With only about two weeks of classes left, the exchange students at Nanzan University have been busy studying, writing reports, and finishing up research projects. On top of all the written homework, students are busy working part-time jobs, volunteering at day-cares, conducting interviews, and of course making plans for the holidays or the return trip home. Classes are much busier for me as well. I would like to share a bit about the elective and lecture courses’ content, as well as study methods for Japanese language courses.
For our “New Intensive Japanese” language classes, we must prepare for vocabulary and kanji quizzes and reading, writing, grammar and conversation tests. Before conversation tests, the teachers invite Japanese students to speak with us. Learning new grammar points and vocabulary is faster when we put the words into the context of an actual conversation. Speaking with native speakers helps one pick up on the words’ connotation, too.
As for the grammar and kanji, the best plan for studying would be together with friends. I try to study with Melissa or with friends as much as possible; information is much harder to retain long-term when I am studying by myself. Because there are cumulative kanji tests, retaining both the meaning and kakikata (way of writing) is necessary. To complete the reading and writing homework, remembering this information is unquestionably necessary!
The Japanese Culture and Language course has been rewarding. Class is taught in English, and we discuss topics such as gender identity, politeness in the language, katakana loanwords, honorifics and humbleness, to name a few. Lectures are casual, and students are often asked for their personal input on topics covered during class time. Japanese students are enrolled in this course, but most of the students are from various regions of America. There are students from Germany, Australia, Indonesia, Peru, and China,. Because we all came from different backgrounds, grew up in different cultures, and speak different native languages, sharing and relating perspectives is especially interesting. However, because students have so many stories and examples to share, class lectures may lose focus pretty quickly.
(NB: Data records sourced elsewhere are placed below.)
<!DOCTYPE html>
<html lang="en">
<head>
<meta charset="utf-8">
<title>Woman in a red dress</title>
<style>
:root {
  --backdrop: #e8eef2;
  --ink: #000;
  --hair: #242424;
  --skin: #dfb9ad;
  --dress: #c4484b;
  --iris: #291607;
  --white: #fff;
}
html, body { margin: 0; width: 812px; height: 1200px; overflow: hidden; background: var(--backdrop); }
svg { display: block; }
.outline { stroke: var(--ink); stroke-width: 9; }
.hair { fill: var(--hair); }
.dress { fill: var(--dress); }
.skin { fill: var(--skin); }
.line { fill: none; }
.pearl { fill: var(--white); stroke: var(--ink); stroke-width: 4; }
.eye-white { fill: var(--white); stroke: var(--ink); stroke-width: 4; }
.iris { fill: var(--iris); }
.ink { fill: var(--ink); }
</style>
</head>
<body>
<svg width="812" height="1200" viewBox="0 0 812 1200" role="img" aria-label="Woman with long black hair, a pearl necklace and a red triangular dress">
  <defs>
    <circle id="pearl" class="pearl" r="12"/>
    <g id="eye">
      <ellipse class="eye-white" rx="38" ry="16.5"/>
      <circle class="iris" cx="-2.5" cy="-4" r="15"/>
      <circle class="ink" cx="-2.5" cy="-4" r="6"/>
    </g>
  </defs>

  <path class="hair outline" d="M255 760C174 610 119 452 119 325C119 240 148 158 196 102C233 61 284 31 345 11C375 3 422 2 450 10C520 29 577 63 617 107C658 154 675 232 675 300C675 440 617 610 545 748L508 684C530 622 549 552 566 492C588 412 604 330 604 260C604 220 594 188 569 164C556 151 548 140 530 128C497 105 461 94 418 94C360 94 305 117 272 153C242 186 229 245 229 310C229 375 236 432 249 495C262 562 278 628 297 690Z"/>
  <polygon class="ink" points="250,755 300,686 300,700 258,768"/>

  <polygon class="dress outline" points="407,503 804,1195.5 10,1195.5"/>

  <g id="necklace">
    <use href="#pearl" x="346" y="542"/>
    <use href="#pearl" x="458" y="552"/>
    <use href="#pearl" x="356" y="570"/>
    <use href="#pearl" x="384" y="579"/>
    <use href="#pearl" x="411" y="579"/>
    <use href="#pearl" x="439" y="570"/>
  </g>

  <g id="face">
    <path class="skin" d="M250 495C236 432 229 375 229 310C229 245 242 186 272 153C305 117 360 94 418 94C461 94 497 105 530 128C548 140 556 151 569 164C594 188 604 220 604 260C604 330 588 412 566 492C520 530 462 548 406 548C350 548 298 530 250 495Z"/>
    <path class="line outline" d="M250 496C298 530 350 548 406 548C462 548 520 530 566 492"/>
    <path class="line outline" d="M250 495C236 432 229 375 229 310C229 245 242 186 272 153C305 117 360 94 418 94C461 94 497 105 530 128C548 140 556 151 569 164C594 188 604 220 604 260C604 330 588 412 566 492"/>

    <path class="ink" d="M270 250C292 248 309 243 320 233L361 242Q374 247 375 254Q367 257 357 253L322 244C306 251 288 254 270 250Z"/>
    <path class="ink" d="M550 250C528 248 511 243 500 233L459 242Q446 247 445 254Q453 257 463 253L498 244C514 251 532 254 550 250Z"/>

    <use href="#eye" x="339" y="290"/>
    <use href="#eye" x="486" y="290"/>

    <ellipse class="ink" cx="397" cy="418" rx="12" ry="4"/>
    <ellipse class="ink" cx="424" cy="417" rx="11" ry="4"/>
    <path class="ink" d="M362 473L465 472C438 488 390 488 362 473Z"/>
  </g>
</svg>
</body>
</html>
The slight disorganization of the course is the one downside for students. Sometimes we do not end up covering all the material planned for one day. To cope, read ahead and pursue further any appealing concepts; I like to ask Japanese friends their thoughts about the concepts from class. This way they may still learn something new, too. For our final projects, we much complete individual research papers, a group project presentation, and a short-answer test. Each group first chose one topic, then completed research to present in class. Presentation topics ranged from kaomoji to katakana in advertising to interactions with foreigners. Presentations were entertaining, and conducting the research itself offered students amusing opportunities to speak with natives outside of the school environment. I recommend this class to those of you joining the program in Nagoya! The students’ own motivations really do make or break the class, so enjoy listening to others and sharing personal viewpoints.
Fieldwork Research Methods is definitely my top recommendation for courses. The final project requires students to present their findings from their semester-long research journeys. Students each chose a topic back in September; several students decided to continue ongoing research they had completed at their home universities. From there, we have branched off into many different aspects of Japanese culture.
Several of us are focusing on relationships, others are studying behaviors of children in particular environments. Folktales, modified cars, and festivals are among some of the more light-hearted projects. Students have all found their own niche in choosing a topic and then conducting research. In class, we discuss methods of how to best go about setting up interviews or participating directly in a related event. Finding what works and what does not takes time, and setbacks are probable. The experience of stepping outside the classroom and speaking with local residents has been amazing, though. People have genuinely been interested in my research, and have gladly answered any of my questions. By telling a bit about myself, as well as my interest in my research topic, I have found that individuals feel more open to then speaking about their own personal experiences.
I have learned a great deal by enrolling in this course. This is another course taught in English, but because students must interact and speak with Japanese individuals, the language practice is built-in directly. If you have a question about Japanese society, take this course – not only will you find answers, but you will come away with a deeper understanding.
Back at Indiana University, I would no doubt be preparing final papers and gathering test reviews at the end of the semester. Wrapping up the semester will take a similar path here, but I still must make sure to not to miss out on any exploring. These next two weeks are packed with tests and project deadlines, but with the finish line in sight I put forth my best efforts! Finding balance between hanging out and studying is tough, especially for students with longer commutes or jobs. Make the most of time by scheduling plans in advance and setting aside specific times to write essays. Research projects are ongoing but offer built-in Japanese practice – no time or effort is wasted!
またね! Mata ne!
P.S. Yabai, by the way, is a very popular, somewhat slang term used to describe both good and bad things. The word is similar to sugoi, but the connotation has a more abrupt, surprised feeling.